_Your objective_
Your answer needs to include each line of the records in which the string "solid" can be found.

_Task material_
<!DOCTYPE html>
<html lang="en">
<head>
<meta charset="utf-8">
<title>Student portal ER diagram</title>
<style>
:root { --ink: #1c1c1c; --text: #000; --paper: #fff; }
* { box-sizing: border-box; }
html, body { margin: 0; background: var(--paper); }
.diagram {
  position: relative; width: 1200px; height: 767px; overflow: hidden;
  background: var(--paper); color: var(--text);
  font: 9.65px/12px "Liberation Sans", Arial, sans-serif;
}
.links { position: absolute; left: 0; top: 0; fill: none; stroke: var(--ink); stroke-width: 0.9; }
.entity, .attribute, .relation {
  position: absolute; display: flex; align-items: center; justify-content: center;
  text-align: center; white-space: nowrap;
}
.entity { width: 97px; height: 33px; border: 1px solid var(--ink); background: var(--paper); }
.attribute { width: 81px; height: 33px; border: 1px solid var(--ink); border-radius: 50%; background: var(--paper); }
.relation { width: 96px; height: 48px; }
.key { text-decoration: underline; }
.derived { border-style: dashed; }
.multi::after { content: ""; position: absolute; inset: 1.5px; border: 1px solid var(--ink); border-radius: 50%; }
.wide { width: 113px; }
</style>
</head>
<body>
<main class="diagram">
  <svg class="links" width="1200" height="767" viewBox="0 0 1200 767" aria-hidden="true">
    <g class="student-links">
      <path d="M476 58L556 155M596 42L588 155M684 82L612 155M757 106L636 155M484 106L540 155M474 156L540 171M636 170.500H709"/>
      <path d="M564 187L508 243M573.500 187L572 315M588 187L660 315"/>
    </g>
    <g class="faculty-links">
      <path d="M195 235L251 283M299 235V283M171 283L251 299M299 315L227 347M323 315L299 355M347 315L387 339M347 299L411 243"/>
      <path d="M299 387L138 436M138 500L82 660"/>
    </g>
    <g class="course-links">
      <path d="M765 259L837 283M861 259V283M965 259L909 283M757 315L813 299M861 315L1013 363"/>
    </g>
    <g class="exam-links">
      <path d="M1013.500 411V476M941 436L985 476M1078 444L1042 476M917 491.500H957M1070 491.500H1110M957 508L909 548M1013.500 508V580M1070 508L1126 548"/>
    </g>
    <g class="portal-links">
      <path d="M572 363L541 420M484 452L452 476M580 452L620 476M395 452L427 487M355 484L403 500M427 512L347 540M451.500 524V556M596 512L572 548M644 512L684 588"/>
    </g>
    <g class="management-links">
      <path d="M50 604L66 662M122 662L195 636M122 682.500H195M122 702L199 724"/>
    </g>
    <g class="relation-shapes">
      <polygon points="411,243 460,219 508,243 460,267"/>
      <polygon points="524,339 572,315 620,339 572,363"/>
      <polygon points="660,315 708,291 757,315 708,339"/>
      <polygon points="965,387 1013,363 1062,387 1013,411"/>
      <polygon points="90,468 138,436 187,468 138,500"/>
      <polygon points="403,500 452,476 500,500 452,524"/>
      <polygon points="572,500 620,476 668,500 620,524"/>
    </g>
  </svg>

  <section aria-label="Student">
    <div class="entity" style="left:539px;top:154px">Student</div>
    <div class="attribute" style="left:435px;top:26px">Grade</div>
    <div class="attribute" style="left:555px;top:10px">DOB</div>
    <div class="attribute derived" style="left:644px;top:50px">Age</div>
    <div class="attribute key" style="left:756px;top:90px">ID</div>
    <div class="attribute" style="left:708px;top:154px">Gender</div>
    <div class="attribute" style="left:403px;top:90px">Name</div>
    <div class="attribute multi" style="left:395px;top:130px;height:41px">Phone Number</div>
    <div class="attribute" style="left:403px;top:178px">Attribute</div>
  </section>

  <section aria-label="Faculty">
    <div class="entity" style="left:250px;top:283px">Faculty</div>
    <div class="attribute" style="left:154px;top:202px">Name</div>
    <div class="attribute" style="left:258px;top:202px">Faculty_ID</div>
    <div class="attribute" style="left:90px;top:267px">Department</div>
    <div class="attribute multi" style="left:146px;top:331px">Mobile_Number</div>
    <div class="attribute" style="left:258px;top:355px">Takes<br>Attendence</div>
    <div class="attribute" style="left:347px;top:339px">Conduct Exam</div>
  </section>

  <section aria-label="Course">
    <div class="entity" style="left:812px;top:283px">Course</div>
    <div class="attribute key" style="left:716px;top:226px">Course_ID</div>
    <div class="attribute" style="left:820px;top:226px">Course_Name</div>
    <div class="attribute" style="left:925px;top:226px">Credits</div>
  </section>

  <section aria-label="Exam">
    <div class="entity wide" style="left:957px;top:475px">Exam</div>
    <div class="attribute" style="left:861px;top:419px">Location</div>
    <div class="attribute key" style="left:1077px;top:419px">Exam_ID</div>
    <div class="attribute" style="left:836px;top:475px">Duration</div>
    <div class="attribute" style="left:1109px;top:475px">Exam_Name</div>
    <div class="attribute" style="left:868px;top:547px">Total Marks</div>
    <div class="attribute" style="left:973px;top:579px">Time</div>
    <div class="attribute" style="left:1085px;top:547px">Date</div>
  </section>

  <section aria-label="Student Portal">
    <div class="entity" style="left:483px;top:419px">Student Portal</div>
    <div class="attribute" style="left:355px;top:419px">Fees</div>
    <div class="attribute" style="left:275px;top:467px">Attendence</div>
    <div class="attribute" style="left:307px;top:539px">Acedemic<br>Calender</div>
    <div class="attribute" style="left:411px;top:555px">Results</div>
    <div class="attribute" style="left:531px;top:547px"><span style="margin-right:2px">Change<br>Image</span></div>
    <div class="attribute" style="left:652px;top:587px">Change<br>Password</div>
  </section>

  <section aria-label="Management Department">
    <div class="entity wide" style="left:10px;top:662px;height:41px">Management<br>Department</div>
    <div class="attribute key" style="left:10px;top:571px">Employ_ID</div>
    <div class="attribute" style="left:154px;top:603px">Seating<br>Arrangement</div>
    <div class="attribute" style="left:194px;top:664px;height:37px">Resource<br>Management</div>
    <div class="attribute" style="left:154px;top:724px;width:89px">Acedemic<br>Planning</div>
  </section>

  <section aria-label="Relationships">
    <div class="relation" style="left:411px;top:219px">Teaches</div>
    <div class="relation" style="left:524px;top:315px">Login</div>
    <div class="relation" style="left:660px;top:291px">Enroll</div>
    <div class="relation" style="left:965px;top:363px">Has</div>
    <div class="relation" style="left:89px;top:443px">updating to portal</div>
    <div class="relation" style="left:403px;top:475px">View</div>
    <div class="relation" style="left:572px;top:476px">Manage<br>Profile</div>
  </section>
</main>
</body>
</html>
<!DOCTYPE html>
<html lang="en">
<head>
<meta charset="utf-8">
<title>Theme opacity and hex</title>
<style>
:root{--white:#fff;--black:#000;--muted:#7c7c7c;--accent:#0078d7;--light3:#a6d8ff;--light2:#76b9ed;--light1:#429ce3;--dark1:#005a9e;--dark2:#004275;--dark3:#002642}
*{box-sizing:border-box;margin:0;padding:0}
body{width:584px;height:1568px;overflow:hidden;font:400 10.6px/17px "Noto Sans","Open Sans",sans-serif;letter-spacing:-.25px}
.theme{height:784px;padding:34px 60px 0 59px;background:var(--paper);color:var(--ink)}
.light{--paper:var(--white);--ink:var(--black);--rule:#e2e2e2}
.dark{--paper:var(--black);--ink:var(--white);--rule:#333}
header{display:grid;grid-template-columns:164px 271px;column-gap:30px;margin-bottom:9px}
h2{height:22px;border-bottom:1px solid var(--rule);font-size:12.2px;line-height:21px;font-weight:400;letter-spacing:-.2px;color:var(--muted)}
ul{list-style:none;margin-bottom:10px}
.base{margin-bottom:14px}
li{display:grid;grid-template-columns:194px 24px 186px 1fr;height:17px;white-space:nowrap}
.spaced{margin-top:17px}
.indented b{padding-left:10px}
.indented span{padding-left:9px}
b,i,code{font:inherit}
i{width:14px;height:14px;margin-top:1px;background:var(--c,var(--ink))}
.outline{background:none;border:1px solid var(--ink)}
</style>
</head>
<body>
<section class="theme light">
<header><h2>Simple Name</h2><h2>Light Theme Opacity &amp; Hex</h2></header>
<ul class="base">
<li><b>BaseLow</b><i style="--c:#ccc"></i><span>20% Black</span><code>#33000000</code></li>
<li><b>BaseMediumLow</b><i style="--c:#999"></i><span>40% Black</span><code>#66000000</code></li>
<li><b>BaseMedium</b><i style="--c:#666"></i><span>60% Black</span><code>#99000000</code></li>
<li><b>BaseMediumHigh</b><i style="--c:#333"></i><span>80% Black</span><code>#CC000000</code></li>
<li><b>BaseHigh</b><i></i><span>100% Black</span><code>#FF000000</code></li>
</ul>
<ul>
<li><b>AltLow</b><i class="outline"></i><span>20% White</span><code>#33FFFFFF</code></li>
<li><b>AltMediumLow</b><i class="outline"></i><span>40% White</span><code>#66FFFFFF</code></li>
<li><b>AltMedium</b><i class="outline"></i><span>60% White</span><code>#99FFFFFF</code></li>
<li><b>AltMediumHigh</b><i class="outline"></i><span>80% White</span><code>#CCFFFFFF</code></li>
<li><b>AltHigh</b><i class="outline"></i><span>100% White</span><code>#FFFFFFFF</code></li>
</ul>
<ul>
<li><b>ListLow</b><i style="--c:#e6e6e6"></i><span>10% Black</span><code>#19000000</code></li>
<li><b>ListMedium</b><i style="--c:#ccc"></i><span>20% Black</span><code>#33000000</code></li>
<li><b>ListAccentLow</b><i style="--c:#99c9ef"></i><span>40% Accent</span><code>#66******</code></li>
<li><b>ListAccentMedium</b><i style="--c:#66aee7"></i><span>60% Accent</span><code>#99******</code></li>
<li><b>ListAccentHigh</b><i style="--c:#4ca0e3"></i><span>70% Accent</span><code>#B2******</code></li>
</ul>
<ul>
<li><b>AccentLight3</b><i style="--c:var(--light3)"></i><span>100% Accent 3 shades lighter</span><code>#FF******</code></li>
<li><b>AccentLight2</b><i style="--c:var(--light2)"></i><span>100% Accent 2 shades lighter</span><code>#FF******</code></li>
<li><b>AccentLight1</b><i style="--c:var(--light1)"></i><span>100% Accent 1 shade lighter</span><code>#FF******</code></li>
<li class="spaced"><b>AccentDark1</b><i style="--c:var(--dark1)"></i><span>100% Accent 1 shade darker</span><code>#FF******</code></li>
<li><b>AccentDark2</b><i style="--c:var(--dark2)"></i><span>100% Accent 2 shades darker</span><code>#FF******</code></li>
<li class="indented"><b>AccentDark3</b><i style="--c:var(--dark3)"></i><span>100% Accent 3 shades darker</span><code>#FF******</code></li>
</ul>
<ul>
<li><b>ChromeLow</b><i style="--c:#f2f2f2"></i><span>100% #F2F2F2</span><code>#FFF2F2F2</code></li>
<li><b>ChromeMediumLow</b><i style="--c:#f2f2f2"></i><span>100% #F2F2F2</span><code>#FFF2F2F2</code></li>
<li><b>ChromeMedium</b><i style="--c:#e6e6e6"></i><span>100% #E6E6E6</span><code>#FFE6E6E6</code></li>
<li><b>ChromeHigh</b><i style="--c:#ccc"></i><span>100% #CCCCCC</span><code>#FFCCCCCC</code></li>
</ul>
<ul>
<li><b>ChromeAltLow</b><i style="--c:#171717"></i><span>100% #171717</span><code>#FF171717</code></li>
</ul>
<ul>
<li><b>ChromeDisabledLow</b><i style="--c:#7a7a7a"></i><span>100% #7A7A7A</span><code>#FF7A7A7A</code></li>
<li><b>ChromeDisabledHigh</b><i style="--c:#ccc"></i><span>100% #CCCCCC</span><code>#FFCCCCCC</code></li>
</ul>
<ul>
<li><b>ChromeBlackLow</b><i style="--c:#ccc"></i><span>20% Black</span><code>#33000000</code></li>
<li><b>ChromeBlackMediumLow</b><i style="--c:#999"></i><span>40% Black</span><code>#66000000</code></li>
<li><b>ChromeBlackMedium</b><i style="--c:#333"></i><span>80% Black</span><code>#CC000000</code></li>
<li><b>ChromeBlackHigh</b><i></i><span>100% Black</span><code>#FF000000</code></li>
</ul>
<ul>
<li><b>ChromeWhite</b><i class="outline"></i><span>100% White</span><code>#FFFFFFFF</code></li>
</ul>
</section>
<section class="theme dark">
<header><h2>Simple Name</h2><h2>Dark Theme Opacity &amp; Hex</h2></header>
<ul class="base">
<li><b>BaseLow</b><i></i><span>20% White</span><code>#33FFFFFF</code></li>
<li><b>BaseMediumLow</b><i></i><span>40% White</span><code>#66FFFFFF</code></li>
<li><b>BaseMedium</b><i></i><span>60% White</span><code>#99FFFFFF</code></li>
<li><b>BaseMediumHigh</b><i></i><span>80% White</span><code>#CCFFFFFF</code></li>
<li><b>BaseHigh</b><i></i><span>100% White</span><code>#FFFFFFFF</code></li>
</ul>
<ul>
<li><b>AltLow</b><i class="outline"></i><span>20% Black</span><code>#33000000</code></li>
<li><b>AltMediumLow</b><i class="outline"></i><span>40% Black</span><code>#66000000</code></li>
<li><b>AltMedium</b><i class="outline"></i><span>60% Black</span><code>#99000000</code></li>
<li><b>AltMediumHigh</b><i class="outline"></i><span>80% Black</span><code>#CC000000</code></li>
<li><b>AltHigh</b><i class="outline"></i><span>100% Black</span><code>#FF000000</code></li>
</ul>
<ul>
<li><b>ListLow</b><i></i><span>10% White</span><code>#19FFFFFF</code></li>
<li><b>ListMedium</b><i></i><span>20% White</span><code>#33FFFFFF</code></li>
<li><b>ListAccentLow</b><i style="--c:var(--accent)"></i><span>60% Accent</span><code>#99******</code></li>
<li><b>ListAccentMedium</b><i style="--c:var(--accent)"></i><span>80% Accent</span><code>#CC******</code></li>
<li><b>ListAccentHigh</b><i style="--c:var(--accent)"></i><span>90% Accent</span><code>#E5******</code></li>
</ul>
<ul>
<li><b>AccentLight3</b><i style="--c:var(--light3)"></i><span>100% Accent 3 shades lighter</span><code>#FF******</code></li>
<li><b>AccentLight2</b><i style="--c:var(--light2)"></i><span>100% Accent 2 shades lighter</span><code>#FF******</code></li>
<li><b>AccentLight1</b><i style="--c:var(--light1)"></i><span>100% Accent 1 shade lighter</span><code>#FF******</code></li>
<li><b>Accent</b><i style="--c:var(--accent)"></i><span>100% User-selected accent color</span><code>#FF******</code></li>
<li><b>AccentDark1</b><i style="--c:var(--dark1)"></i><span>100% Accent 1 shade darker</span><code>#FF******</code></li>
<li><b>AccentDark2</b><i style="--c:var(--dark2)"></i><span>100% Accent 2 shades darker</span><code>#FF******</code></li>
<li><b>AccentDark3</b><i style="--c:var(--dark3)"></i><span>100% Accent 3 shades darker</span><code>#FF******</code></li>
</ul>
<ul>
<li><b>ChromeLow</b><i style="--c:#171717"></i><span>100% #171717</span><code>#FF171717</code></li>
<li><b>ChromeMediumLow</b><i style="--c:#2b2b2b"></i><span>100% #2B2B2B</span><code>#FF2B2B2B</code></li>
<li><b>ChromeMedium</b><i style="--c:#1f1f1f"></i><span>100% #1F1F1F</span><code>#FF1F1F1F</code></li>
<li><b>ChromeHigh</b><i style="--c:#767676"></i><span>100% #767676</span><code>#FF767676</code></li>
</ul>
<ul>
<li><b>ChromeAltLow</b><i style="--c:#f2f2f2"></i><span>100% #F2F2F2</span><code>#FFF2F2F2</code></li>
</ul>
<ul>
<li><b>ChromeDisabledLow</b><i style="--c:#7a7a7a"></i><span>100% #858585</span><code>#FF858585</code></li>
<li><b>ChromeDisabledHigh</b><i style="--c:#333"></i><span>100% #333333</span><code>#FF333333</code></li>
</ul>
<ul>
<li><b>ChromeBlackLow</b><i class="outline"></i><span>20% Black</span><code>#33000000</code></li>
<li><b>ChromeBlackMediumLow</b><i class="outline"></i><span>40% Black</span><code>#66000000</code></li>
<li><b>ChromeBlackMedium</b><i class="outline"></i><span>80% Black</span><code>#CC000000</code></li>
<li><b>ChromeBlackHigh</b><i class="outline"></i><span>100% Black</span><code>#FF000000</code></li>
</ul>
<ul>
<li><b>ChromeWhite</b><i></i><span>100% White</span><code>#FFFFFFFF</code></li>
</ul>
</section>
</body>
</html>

_Reply to the exercise_
.entity { width: 97px; height: 33px; border: 1px solid var(--ink); background: var(--paper); }
.attribute { width: 81px; height: 33px; border: 1px solid var(--ink); border-radius: 50%; background: var(--paper); }
.multi::after { content: ""; position: absolute; inset: 1.5px; border: 1px solid var(--ink); border-radius: 50%; }
h2{height:22px;border-bottom:1px solid var(--rule);font-size:12.2px;line-height:21px;font-weight:400;letter-spacing:-.2px;color:var(--muted)}
.outline{background:none;border:1px solid var(--ink)}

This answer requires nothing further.